Suppose you have 60Hz at 1 ampere (377 amps/second), 1 meter away from your PCB. Assume your PCB as 1 cm^2 loop at the input. How much interference will you pick up?
V = 2e-7 * Area/Distance * dI/dT
= 2e-7 * (1cm * 1cm)/ 1 meter * 377
= 2e-7 * 1e-4 * 377
= 1e-11 * 800
= about 8 nanoVolts.
If the distance is closer, you get more trash.
If the PCB area, or the differential-wiring area, is greater, you get more trash.
If the 60Hz has current surges from rectifier diodes (usually near the sin wave peaks), you get more trash.
If the current is from a black brick switch-reg, the dI/dT easily is 1,000X faster, and you get more trash.
What are the degrees-of-freedom, to reduce Vinduce and/or reduce risks?
ensure all power cords have the hot and return wires very close (as power cords are made) and have the hot/return wires be twisted-pairs

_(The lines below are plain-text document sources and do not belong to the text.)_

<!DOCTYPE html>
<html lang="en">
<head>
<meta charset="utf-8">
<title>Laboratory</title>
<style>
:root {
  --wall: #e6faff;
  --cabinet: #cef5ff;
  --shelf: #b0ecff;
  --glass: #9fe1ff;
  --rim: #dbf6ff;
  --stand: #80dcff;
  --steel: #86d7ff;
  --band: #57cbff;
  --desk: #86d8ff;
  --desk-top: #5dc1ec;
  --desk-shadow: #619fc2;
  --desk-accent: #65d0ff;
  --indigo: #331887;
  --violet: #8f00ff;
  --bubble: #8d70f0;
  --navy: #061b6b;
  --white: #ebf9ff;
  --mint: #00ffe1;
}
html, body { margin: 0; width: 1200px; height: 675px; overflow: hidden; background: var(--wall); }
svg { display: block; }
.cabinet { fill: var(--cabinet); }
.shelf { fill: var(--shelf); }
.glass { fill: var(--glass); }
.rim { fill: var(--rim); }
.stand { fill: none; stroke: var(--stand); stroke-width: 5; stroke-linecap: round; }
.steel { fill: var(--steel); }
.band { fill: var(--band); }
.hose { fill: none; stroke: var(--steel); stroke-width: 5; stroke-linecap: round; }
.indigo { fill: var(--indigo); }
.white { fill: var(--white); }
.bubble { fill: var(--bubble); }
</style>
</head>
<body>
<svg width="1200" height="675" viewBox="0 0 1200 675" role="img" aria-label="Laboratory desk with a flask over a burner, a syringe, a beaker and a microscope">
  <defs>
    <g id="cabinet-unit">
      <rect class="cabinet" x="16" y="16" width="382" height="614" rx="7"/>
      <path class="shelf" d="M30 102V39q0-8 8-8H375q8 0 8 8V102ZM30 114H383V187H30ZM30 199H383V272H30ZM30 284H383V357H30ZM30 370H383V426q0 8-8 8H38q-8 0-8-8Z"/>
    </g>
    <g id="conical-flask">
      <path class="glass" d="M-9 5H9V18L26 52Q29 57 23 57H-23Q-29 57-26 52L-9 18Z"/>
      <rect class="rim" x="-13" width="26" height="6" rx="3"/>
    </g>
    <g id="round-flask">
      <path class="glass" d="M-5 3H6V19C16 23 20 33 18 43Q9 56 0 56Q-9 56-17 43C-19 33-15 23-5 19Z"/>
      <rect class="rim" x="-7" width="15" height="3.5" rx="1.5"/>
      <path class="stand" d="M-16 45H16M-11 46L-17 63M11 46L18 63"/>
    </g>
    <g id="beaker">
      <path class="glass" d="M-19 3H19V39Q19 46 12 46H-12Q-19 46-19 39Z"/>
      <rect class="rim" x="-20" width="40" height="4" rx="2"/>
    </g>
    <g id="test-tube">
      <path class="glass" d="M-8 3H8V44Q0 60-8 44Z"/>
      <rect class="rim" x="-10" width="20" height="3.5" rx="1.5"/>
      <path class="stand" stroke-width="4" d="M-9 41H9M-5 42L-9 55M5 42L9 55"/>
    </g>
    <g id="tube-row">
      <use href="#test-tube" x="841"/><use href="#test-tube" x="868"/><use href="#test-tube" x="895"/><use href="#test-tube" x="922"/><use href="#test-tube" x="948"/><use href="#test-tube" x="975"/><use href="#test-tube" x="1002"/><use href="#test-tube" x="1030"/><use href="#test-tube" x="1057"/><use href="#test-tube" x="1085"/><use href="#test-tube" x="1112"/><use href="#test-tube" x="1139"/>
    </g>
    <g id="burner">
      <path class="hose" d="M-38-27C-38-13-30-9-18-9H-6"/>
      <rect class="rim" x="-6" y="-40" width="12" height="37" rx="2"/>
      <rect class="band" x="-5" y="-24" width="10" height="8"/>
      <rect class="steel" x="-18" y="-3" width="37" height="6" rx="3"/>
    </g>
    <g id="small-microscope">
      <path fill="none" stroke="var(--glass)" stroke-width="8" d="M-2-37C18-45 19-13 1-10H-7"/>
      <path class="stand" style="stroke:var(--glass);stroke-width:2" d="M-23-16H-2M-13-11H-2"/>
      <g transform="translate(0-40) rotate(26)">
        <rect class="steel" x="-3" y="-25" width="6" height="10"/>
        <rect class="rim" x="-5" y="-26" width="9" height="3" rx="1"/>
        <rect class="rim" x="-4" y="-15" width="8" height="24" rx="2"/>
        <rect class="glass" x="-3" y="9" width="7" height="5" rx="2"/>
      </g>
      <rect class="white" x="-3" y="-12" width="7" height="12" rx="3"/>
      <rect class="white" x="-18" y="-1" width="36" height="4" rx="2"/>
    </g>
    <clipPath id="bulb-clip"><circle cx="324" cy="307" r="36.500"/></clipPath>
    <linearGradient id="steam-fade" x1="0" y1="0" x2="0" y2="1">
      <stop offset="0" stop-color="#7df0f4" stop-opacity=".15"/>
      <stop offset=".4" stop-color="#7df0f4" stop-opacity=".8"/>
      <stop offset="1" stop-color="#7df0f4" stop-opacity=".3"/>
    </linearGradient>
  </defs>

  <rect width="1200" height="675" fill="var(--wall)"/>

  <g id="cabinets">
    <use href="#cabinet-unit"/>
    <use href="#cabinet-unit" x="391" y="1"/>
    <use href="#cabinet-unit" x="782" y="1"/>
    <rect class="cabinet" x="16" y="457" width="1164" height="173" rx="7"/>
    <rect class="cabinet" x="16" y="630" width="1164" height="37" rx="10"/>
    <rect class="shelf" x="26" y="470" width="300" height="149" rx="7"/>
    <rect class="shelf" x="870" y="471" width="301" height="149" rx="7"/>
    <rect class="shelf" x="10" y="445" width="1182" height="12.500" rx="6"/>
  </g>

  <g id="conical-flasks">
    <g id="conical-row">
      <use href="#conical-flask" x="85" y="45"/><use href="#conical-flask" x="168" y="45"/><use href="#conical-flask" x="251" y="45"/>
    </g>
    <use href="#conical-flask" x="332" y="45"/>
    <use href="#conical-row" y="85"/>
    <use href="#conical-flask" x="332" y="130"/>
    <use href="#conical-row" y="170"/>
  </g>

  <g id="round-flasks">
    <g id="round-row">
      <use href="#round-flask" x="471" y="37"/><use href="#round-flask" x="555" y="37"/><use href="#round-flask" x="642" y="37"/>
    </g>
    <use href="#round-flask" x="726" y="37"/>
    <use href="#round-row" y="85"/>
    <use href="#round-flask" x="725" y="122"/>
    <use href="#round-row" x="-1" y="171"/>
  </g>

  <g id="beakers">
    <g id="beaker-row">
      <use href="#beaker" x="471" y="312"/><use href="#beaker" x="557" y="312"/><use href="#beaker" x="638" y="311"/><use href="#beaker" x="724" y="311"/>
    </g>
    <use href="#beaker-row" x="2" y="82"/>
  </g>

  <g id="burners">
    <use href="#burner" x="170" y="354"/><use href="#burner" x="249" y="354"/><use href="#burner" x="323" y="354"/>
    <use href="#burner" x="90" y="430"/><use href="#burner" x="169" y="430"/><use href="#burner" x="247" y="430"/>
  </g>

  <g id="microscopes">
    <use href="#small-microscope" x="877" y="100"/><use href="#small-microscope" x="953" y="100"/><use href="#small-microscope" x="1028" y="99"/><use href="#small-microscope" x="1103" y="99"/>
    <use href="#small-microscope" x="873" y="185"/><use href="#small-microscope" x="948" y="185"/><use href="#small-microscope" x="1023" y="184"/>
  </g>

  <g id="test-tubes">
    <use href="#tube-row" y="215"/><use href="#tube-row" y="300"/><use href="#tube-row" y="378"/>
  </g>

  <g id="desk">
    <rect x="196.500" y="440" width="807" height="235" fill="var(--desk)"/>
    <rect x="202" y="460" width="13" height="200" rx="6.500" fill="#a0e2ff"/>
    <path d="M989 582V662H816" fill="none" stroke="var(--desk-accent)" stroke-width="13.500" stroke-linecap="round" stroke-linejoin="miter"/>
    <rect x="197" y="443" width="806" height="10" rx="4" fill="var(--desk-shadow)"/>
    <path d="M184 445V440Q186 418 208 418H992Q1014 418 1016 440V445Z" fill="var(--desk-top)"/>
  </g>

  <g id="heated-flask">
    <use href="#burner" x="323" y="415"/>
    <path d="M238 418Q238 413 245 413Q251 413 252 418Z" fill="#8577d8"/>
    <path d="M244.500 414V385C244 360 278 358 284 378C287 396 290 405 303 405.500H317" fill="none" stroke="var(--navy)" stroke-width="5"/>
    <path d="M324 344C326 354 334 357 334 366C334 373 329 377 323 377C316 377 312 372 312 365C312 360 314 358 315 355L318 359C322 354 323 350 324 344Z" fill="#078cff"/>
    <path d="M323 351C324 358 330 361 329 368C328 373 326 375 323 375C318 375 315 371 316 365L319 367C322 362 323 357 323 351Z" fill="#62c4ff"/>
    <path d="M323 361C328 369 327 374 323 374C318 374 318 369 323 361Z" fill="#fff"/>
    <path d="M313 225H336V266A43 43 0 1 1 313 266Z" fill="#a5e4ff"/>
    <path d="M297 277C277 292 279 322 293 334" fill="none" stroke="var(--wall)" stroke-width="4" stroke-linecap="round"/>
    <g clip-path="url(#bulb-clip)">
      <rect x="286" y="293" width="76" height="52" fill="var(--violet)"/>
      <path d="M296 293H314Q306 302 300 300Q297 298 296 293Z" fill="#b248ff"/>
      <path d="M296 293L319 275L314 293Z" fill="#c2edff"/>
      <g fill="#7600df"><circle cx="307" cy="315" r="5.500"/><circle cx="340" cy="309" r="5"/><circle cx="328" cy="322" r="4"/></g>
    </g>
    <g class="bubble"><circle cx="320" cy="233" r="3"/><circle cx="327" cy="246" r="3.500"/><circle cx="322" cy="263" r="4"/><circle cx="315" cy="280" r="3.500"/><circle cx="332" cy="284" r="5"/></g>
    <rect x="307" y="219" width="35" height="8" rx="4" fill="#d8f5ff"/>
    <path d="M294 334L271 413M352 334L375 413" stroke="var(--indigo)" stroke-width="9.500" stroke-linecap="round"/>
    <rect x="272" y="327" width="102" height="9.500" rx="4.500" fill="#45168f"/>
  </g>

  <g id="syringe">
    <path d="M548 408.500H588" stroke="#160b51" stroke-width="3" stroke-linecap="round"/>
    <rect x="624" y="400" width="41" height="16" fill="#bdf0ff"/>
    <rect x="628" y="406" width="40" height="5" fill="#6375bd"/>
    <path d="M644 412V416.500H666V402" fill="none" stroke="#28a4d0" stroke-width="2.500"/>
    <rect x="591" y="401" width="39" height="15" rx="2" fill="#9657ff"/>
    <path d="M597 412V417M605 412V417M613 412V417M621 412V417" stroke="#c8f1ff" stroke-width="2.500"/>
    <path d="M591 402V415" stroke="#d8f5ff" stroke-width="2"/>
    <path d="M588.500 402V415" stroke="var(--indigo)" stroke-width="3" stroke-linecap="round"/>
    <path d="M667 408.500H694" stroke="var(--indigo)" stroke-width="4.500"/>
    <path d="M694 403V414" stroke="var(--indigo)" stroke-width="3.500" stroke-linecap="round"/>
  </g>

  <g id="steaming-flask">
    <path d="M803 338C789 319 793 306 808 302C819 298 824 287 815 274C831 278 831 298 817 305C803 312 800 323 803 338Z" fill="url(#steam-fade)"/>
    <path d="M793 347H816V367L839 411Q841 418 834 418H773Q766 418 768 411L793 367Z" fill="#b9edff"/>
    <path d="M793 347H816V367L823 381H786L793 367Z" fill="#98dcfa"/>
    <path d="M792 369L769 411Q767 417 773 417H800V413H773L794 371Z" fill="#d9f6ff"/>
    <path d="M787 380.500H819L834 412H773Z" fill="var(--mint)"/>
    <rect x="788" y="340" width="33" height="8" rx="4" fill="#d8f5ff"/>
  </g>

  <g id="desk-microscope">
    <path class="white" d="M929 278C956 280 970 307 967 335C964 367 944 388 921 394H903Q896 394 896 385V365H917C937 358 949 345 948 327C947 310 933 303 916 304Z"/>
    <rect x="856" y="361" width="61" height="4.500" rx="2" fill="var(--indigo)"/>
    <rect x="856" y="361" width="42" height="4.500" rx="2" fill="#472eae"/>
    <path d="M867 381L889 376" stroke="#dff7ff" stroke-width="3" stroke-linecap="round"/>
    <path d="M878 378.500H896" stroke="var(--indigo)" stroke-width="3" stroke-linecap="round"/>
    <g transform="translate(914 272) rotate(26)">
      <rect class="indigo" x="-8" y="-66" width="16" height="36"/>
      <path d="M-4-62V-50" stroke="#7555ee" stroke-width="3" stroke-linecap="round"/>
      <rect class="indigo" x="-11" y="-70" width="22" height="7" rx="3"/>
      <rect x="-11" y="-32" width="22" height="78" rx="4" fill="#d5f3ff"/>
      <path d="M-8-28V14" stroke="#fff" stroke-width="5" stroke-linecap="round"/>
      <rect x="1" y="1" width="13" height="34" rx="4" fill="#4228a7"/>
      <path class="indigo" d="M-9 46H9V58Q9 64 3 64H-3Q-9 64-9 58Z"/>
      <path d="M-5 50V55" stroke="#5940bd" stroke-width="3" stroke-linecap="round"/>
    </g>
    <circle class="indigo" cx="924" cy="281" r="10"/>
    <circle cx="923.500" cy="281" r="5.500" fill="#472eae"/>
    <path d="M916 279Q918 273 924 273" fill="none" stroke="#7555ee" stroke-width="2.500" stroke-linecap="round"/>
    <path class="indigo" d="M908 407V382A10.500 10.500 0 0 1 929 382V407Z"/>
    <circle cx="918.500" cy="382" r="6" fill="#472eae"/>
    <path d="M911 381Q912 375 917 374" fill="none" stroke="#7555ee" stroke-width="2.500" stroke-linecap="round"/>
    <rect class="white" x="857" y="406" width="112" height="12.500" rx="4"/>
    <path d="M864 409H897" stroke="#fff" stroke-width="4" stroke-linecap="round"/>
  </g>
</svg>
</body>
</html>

have input-surge-filtering on all 60Hz power supplies, so the rectifier diode surges are not 10amps/10 microseconds but more like 10 amps / 1 millisecond.
have steel shielding (thin galvanized steel) around all switching supplies

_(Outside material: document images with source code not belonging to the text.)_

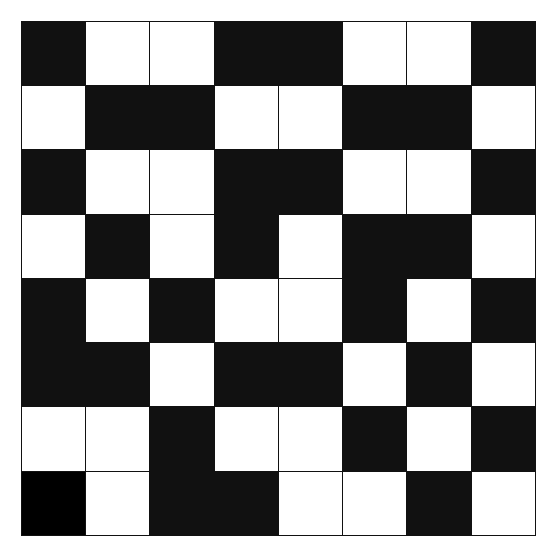
<!DOCTYPE html>
<html lang="en">
<head>
<meta charset="utf-8">
<title>Eight by eight grid</title>
<style>
:root { --paper: #ffffff; --ink: #111111; --corner: #000000; --rule: #111111; }
html, body { margin: 0; background: var(--paper); overflow: hidden; }
svg { display: block; width: 558px; height: 558px; background: var(--paper); }
.dark-cells { fill: var(--ink); }
.corner-cell { fill: var(--corner); }
.rules { fill: none; stroke: var(--rule); stroke-width: 1; shape-rendering: crispEdges; }
</style>
</head>
<body>
<svg viewBox="0 0 558 558" role="img" aria-label="Eight by eight grid of black and white squares">
  <g class="dark-cells" shape-rendering="crispEdges">
    <g id="row-1">
      <rect x="21" y="21" width="65" height="65"/>
      <rect x="214" y="21" width="129" height="65"/>
      <rect x="471" y="21" width="65" height="65"/>
    </g>
    <g id="row-2">
      <rect x="85" y="85" width="130" height="65"/>
      <rect x="342" y="85" width="130" height="65"/>
    </g>
    <g id="row-3">
      <rect x="21" y="149" width="65" height="66"/>
      <rect x="214" y="149" width="129" height="66"/>
      <rect x="471" y="149" width="65" height="66"/>
    </g>
    <g id="row-4">
      <rect x="85" y="214" width="65" height="65"/>
      <rect x="214" y="214" width="65" height="65"/>
      <rect x="342" y="214" width="130" height="65"/>
    </g>
    <g id="row-5">
      <rect x="21" y="278" width="65" height="65"/>
      <rect x="149" y="278" width="66" height="65"/>
      <rect x="342" y="278" width="65" height="65"/>
      <rect x="471" y="278" width="65" height="65"/>
    </g>
    <g id="row-6">
      <rect x="21" y="342" width="129" height="65"/>
      <rect x="214" y="342" width="129" height="65"/>
      <rect x="406" y="342" width="66" height="65"/>
    </g>
    <g id="row-7">
      <rect x="149" y="406" width="66" height="66"/>
      <rect x="342" y="406" width="65" height="66"/>
      <rect x="471" y="406" width="65" height="66"/>
    </g>
    <g id="row-8">
      <rect x="149" y="471" width="130" height="65"/>
      <rect x="406" y="471" width="66" height="65"/>
    </g>
  </g>
  <rect class="corner-cell" x="21" y="471" width="65" height="65"/>
  <path class="rules" d="M21 21.5H536M21 85.5H536M21 149.5H536M21 214.5H536M21 278.5H536M21 342.5H536M21 406.5H536M21 471.5H536M21 535.5H536"/>
  <path class="rules" d="M21.5 21V536M85.5 21V536M149.5 21V536M214.5 21V536M278.5 21V536M342.5 21V536M406.5 21V536M471.5 21V536M535.5 21V536"/>
</svg>
</body>
</html>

lay out your PCB with +/- traces only 10mils apart
now about those skin-sensor conductive pads and the wiring: enormously vulnerable to magnetic fields and to electric fields---- its a tough world.

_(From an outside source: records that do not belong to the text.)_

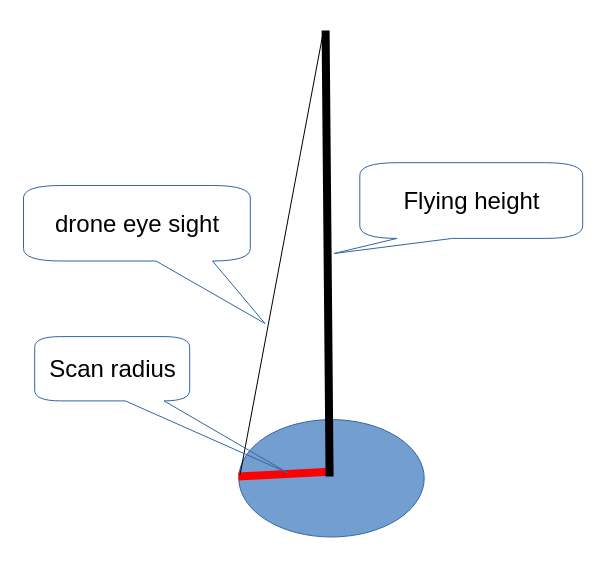
<!DOCTYPE html>
<html lang="en">
<head>
<meta charset="utf-8">
<title>Drone scan geometry</title>
<style>
  :root {
    --paper: #ffffff;
    --ink: #000000;
    --ground: #729fcf;
    --outline: #3465a4;
    --radius: #ff0000;
  }
  * { box-sizing: border-box; }
  html, body { margin: 0; overflow: hidden; background: var(--paper); }
  .diagram {
    position: relative;
    width: 607px;
    height: 561px;
    overflow: hidden;
    background: var(--paper);
    color: var(--ink);
    font: 24px/28px "Liberation Sans", Arial, sans-serif;
  }
  .drawing { position: absolute; inset: 0; display: block; }
  .scan-area { fill: var(--ground); stroke: var(--outline); }
  .flying-height { stroke: var(--ink); stroke-width: 8; }
  .scan-radius { stroke: var(--radius); stroke-width: 8; }
  .eye-sight { stroke: var(--ink); stroke-width: 1; }
  .callout { fill: none; stroke: var(--outline); stroke-width: 1; }
  .label {
    position: absolute;
    display: flex;
    align-items: center;
    justify-content: center;
    margin: 0;
    white-space: nowrap;
  }
  .label-sight { left: 23px; top: 186px; width: 228px; height: 75px; }
  .label-height { left: 360px; top: 163px; width: 223px; height: 75px; }
  .label-radius { left: 35px; top: 337px; width: 155px; height: 64px; }
</style>
</head>
<body>
<main class="diagram">
  <svg class="drawing" width="607" height="561" viewBox="0 0 607 561" aria-hidden="true">
    <ellipse class="scan-area" cx="331.5" cy="478.3" rx="92.7" ry="58.7"/>
    <line class="scan-radius" x1="238.5" y1="476.5" x2="329" y2="471.8"/>
    <line class="flying-height" x1="325.6" y1="30.5" x2="329.6" y2="476.5"/>
    <line class="eye-sight" x1="322.5" y1="36" x2="240" y2="475"/>
    <path class="callout" d="M61 185.5H212.500Q250.300 185.500 250.300 198V248.500Q250.300 261 212.500 261L265 323.500L156 261H61Q23.500 261 23.500 248.500V198Q23.500 185.500 61 185.500Z"/>
    <path class="callout" d="M397 162.700H545.500Q582.700 162.700 582.700 175.300V225.800Q582.700 238.400 545.500 238.400H452.500L334 253.500L397 238.400Q359.800 238.400 359.800 225.800V175.300Q359.800 162.700 397 162.700Z"/>
    <path class="callout" d="M60.500 336.600H164Q189.700 336.600 189.700 347.300V390.200Q189.700 400.900 164 400.900L288 473L125.300 400.900H60.500Q34.700 400.900 34.700 390.200V347.300Q34.700 336.600 60.500 336.600Z"/>
  </svg>
  <p class="label label-sight">drone eye sight</p>
  <p class="label label-height">Flying height</p>
  <p class="label label-radius">Scan radius</p>
</main>
</body>
</html>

Notice the computed level is 8 nV @ 60 Hz. For a setup that has the HOT power wire at infinite distance from the RETURN power wire. Normal power cords have the HOT next to (2mm apart) the RETURN wire, thus expect another 10:1 or 100:1 reduction. This is why high-end-audiophiles use special power cords, when their power-amplifiers draw 100 amp peaks, with ugly fast diode-turnon current-surges.
By the way, the initial formula comes from
Vinduce = [MUo * MUr * Area / (2 * pi * Distance)] / dI/dT
in this topology
simulate this circuit – Schematic created using CircuitLab